BEGIN Exercise materials

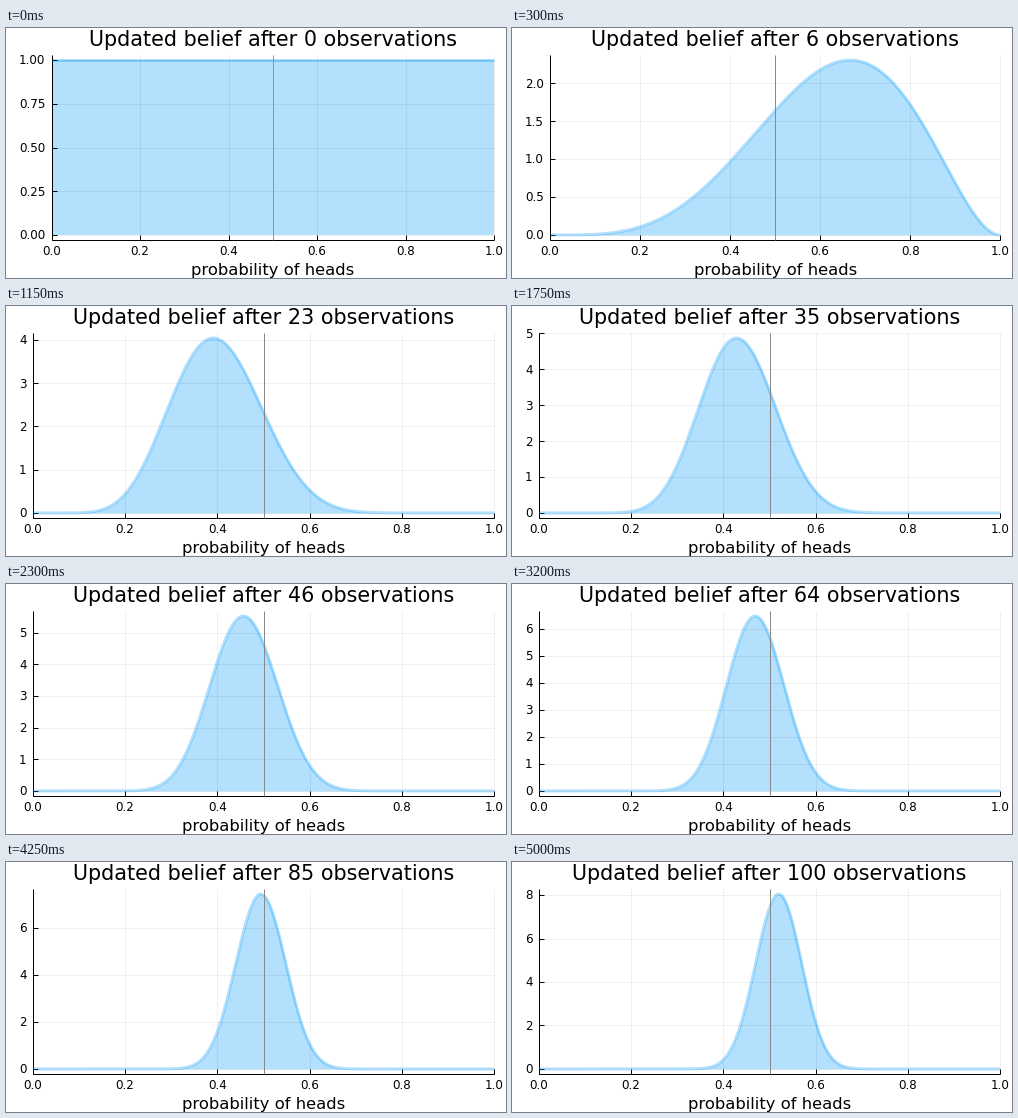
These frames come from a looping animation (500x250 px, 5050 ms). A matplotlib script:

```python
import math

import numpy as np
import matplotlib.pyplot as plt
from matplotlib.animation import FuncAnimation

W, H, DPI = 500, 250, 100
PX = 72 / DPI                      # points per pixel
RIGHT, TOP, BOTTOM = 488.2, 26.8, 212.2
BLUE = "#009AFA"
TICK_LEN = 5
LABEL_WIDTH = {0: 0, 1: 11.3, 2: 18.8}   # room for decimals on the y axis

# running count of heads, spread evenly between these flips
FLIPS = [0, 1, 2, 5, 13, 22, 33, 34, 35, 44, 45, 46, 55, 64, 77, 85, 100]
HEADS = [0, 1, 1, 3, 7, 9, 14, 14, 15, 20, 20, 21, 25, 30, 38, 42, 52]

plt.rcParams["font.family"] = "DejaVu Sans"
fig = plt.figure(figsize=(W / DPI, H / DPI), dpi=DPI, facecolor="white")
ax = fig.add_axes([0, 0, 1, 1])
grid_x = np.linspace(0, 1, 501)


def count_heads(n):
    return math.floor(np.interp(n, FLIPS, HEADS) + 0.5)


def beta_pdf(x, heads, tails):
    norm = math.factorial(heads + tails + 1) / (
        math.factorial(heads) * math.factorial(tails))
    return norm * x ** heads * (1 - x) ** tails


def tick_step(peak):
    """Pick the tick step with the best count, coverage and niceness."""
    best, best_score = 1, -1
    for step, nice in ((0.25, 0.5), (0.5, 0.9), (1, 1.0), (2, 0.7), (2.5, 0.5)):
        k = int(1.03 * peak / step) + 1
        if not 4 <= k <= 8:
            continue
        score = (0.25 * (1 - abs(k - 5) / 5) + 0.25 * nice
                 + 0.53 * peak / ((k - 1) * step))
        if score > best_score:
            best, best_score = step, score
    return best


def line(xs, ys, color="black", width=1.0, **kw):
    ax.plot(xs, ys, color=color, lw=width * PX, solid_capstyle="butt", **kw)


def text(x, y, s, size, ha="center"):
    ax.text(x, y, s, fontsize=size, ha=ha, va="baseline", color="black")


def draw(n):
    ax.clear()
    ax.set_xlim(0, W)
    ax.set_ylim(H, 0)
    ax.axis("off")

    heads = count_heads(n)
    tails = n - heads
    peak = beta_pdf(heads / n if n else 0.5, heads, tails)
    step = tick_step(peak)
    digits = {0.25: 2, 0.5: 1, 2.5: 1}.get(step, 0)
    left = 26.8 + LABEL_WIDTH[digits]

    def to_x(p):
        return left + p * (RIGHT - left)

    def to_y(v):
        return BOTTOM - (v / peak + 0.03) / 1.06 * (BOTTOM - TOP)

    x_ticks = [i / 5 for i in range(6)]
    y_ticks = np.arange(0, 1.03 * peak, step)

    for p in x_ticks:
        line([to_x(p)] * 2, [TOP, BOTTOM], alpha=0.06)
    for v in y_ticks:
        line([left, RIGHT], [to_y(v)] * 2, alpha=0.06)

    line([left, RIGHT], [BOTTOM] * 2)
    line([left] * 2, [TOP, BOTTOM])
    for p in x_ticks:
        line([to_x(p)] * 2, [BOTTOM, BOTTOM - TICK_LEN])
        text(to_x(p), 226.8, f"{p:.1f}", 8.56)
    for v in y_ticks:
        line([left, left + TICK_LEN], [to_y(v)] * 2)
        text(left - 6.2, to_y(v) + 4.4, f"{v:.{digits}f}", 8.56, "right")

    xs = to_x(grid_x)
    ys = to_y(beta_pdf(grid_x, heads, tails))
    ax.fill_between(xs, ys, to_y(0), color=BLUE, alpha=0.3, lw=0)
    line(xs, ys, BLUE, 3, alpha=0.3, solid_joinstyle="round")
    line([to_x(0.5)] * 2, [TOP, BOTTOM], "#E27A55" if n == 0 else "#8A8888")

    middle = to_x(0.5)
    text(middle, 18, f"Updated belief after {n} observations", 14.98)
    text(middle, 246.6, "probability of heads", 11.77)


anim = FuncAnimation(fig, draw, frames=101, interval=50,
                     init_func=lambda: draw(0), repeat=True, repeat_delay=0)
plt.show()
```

END Exercise materials
BEGIN Exercise materials

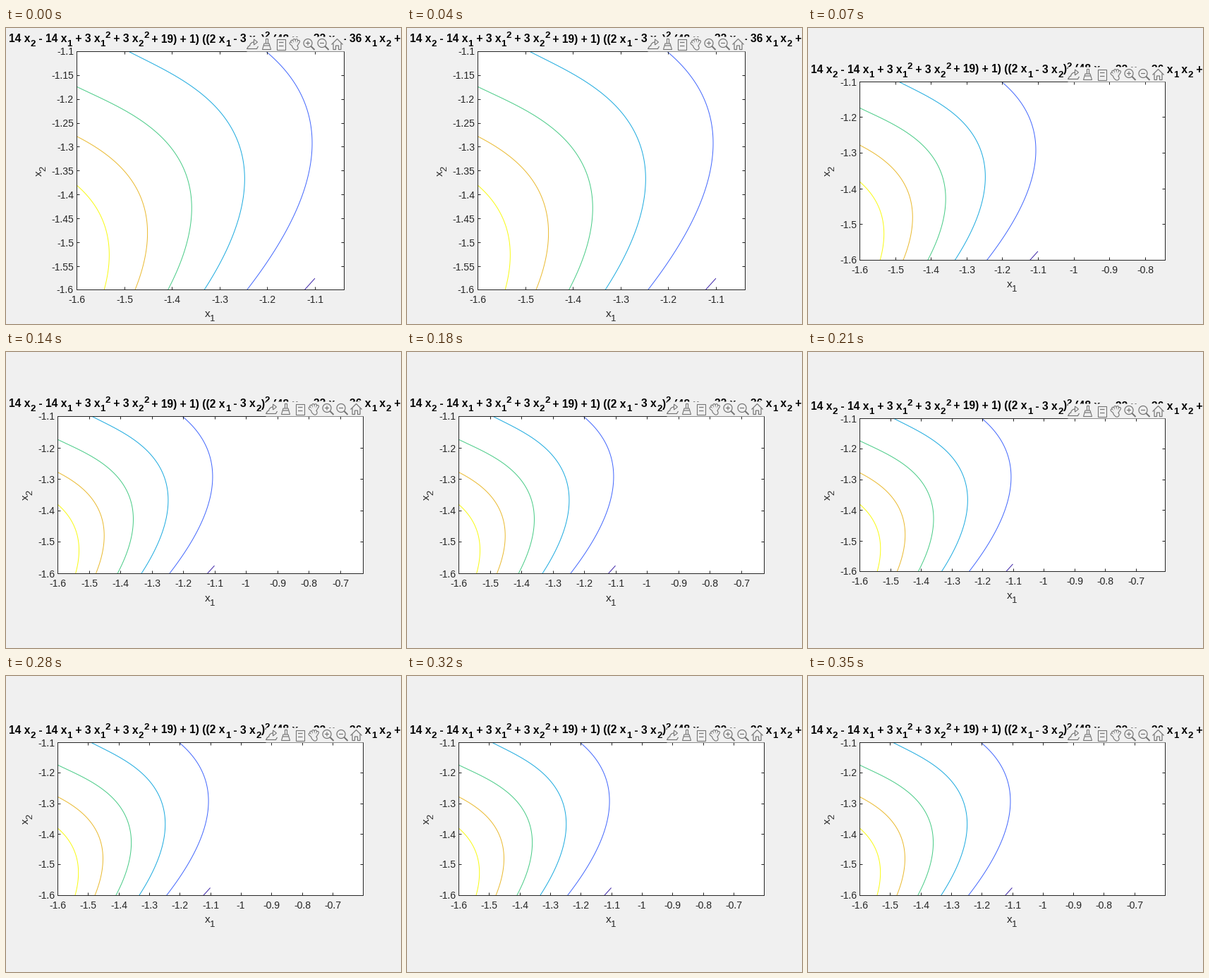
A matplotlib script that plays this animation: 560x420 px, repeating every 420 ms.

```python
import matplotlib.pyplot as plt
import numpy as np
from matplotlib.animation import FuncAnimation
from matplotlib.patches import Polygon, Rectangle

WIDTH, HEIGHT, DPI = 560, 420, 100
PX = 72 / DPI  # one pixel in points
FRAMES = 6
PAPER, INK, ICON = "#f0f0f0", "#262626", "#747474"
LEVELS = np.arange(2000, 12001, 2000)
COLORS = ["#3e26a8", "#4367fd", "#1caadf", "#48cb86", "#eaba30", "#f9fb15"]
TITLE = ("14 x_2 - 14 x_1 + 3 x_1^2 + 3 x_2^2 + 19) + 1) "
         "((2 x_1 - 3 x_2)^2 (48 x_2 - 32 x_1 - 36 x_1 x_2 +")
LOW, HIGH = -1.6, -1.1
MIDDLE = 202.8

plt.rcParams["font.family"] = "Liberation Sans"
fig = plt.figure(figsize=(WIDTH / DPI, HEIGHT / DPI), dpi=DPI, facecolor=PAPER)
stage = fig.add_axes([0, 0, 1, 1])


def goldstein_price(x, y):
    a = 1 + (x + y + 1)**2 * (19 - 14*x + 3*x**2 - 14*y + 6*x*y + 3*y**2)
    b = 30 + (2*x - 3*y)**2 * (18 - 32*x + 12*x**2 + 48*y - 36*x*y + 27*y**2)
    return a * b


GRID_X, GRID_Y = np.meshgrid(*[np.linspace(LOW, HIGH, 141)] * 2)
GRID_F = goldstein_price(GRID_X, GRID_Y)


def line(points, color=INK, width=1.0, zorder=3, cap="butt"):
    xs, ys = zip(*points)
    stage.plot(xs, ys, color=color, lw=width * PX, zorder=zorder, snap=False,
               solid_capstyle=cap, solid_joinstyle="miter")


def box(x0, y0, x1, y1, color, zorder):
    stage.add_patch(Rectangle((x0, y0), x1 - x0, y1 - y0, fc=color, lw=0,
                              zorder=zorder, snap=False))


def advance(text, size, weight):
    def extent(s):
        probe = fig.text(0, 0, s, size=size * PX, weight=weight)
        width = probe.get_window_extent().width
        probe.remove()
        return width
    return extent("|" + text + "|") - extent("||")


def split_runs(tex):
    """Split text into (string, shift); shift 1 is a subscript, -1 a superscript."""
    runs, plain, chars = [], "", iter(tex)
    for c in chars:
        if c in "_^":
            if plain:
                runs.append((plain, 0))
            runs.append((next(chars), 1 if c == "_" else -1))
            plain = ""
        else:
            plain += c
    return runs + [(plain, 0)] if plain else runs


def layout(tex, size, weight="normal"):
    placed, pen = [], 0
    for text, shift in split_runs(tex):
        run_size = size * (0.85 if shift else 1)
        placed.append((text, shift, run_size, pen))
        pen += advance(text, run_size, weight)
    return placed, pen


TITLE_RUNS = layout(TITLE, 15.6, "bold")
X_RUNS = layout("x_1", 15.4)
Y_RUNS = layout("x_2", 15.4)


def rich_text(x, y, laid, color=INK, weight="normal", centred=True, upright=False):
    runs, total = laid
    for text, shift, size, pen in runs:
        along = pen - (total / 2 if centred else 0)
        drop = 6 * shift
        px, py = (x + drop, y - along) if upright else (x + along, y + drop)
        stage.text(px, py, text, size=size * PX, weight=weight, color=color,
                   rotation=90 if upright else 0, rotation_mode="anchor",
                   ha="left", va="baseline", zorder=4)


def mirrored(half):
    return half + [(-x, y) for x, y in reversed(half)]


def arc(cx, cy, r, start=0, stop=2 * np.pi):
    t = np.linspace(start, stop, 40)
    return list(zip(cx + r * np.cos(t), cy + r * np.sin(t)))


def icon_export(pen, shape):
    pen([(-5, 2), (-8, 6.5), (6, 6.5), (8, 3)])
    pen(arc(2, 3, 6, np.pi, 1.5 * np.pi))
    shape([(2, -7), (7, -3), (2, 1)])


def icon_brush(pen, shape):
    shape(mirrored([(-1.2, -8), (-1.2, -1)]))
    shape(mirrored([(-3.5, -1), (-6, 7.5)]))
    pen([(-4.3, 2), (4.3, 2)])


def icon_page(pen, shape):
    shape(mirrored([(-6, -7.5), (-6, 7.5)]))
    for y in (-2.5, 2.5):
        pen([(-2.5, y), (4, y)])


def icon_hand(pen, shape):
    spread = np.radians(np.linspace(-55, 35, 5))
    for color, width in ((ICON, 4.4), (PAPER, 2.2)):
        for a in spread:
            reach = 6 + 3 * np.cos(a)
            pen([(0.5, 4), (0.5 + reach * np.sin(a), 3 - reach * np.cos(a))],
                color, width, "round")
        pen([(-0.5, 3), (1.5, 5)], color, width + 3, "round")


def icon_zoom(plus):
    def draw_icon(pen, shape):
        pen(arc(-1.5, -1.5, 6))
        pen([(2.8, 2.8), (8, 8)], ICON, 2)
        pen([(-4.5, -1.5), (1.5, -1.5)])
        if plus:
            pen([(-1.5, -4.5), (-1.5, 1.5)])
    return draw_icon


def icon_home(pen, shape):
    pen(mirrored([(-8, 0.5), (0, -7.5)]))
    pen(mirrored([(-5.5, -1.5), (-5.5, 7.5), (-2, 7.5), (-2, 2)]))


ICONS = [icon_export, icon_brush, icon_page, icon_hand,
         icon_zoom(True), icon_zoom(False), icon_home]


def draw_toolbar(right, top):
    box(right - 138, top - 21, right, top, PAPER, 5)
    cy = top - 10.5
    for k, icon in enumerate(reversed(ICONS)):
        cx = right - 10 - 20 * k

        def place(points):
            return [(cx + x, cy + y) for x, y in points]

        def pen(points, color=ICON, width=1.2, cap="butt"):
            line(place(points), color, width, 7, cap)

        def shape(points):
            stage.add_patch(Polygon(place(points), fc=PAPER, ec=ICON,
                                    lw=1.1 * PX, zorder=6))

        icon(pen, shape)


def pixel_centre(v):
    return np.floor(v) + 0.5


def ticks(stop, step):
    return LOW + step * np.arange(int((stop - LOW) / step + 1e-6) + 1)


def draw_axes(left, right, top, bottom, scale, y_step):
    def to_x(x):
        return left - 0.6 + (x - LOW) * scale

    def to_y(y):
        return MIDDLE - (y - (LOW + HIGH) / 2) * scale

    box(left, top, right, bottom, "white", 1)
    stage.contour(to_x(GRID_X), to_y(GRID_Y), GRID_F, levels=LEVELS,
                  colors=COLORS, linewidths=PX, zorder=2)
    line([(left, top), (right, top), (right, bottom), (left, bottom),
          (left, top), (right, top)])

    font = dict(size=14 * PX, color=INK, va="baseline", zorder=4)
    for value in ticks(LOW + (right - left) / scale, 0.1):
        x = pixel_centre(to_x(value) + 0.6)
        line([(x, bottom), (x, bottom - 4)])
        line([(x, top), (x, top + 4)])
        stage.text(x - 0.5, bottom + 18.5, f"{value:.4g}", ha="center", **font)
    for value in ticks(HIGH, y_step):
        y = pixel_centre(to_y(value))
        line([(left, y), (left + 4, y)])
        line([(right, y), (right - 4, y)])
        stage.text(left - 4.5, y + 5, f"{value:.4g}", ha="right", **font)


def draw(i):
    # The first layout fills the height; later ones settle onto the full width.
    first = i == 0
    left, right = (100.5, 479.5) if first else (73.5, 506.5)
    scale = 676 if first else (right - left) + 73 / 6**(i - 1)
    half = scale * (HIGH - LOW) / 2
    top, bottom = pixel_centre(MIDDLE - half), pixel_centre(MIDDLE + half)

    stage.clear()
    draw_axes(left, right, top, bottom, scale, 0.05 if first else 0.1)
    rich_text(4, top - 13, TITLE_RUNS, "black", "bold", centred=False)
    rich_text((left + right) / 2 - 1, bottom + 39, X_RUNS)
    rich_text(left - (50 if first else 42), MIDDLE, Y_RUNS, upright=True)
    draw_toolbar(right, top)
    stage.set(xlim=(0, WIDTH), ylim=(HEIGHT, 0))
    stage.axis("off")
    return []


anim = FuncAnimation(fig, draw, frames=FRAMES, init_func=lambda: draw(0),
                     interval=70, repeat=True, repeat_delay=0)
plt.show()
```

END Exercise materials
BEGIN Exercise materials

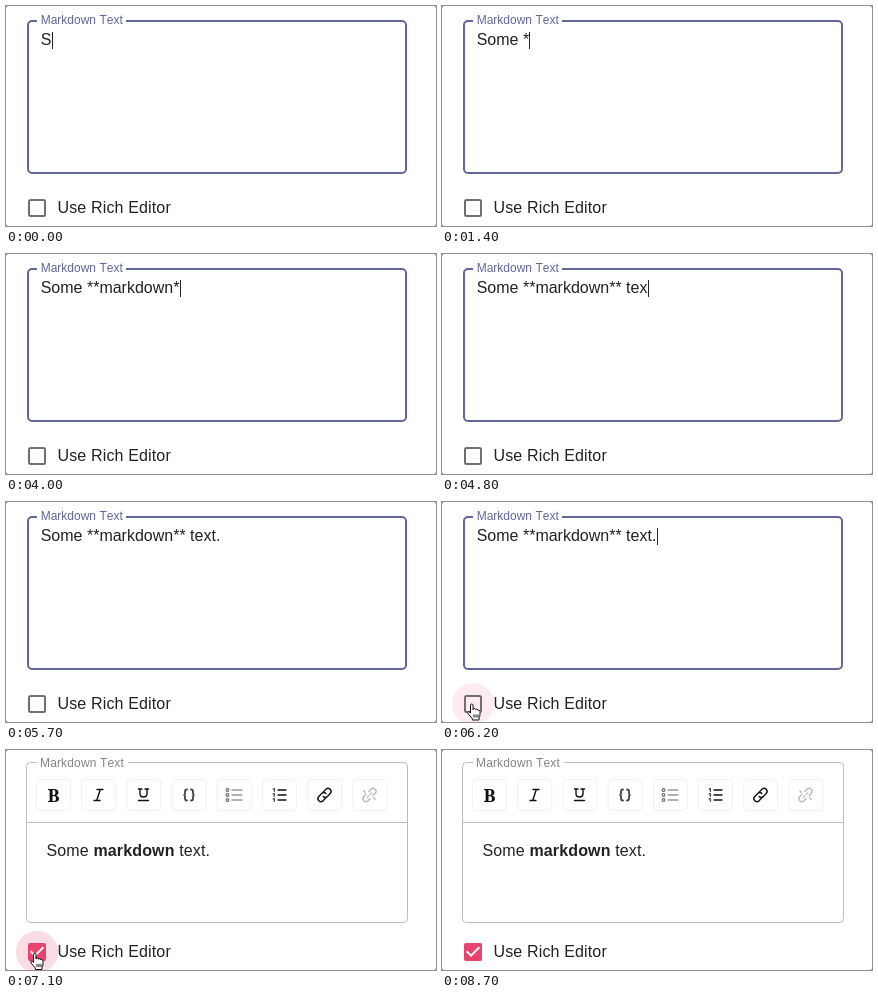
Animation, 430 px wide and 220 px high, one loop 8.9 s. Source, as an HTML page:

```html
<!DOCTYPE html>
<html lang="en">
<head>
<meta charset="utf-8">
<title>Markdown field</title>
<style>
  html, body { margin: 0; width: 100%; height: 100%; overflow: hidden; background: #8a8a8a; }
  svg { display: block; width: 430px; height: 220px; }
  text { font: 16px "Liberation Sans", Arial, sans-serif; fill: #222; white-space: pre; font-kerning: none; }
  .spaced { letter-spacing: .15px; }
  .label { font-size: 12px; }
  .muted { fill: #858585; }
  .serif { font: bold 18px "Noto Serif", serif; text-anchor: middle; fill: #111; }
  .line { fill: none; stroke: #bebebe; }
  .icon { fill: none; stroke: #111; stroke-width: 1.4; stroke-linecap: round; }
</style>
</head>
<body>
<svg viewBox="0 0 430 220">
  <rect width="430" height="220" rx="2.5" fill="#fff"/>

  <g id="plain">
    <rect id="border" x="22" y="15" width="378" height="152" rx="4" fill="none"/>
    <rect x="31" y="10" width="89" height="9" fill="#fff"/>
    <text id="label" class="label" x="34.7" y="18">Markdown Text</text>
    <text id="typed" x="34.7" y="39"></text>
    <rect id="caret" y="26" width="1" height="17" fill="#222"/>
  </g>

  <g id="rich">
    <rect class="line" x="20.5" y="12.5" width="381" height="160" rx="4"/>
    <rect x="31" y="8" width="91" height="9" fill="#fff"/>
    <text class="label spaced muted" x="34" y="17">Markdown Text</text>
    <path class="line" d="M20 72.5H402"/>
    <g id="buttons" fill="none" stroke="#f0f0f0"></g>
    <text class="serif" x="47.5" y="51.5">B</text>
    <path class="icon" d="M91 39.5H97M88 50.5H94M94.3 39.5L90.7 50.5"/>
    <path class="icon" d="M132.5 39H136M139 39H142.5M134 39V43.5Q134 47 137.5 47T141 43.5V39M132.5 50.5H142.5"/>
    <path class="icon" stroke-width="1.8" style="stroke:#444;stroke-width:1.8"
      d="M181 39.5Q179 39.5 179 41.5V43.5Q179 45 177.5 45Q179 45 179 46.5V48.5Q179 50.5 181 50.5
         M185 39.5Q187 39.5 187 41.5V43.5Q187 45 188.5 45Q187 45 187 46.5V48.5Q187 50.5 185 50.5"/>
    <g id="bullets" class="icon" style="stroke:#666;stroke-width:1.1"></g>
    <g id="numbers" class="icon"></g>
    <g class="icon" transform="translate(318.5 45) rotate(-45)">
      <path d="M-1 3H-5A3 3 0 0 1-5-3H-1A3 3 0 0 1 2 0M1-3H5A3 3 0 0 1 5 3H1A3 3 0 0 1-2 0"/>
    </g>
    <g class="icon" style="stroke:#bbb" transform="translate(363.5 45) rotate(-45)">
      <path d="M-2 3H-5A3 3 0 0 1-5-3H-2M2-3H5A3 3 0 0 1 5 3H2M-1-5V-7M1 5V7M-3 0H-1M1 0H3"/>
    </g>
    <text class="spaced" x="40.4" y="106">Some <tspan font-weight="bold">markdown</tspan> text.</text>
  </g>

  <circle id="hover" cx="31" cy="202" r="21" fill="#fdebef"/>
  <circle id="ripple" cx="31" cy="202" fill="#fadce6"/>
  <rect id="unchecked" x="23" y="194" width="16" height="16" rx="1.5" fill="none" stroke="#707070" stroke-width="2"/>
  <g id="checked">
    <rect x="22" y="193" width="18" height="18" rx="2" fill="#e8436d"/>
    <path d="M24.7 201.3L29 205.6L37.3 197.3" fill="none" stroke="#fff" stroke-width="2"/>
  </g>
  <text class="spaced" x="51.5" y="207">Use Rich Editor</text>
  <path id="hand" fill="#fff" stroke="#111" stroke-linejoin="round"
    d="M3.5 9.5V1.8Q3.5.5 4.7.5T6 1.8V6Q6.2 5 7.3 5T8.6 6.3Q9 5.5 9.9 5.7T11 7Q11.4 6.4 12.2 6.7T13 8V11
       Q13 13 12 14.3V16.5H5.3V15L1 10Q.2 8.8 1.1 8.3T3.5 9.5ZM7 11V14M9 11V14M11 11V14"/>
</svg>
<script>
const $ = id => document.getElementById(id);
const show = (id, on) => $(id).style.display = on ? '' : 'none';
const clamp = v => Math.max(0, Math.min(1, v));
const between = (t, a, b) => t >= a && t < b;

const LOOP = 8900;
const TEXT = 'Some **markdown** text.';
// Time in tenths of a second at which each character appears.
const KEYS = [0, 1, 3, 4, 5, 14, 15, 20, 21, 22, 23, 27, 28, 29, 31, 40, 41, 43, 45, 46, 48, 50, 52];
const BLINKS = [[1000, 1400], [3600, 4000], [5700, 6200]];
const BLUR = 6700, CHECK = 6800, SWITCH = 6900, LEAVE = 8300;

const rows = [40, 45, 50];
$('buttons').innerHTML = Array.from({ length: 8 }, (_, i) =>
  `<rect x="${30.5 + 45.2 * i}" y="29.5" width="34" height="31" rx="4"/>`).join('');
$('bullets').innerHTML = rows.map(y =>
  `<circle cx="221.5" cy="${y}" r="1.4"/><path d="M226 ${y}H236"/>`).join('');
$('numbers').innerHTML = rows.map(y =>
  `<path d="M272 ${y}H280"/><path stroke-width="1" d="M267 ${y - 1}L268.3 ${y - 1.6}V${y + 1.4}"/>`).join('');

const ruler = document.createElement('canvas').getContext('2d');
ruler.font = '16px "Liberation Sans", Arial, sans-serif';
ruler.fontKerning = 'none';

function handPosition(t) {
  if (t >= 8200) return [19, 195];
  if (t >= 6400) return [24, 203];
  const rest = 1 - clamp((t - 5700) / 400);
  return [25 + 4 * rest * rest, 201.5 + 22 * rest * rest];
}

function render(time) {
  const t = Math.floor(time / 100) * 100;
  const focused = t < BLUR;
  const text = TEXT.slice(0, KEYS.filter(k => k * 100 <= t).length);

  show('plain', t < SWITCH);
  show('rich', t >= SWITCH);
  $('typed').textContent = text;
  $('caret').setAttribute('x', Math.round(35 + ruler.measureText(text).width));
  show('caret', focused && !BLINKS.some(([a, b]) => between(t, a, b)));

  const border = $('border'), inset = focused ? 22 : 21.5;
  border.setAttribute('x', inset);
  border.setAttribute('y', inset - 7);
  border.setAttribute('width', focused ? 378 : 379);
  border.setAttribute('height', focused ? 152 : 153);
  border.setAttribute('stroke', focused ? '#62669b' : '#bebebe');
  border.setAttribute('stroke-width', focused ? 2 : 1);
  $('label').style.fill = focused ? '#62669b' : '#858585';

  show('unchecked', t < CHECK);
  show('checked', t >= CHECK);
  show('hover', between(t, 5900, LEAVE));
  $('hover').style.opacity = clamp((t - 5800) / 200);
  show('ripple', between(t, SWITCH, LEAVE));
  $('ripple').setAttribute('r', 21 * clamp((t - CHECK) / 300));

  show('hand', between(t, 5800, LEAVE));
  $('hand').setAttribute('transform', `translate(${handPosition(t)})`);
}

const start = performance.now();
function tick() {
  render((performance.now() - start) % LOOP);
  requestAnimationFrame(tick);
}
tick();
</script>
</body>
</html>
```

END Exercise materials

#### Task directions
Scan the data above for the string "first". Copy every line in which it appears.

#### Task answer
    # The first layout fills the height; later ones settle onto the full width.
    first = i == 0
    left, right = (100.5, 479.5) if first else (73.5, 506.5)
    scale = 676 if first else (right - left) + 73 / 6**(i - 1)
    draw_axes(left, right, top, bottom, scale, 0.05 if first else 0.1)
    rich_text(left - (50 if first else 42), MIDDLE, Y_RUNS, upright=True)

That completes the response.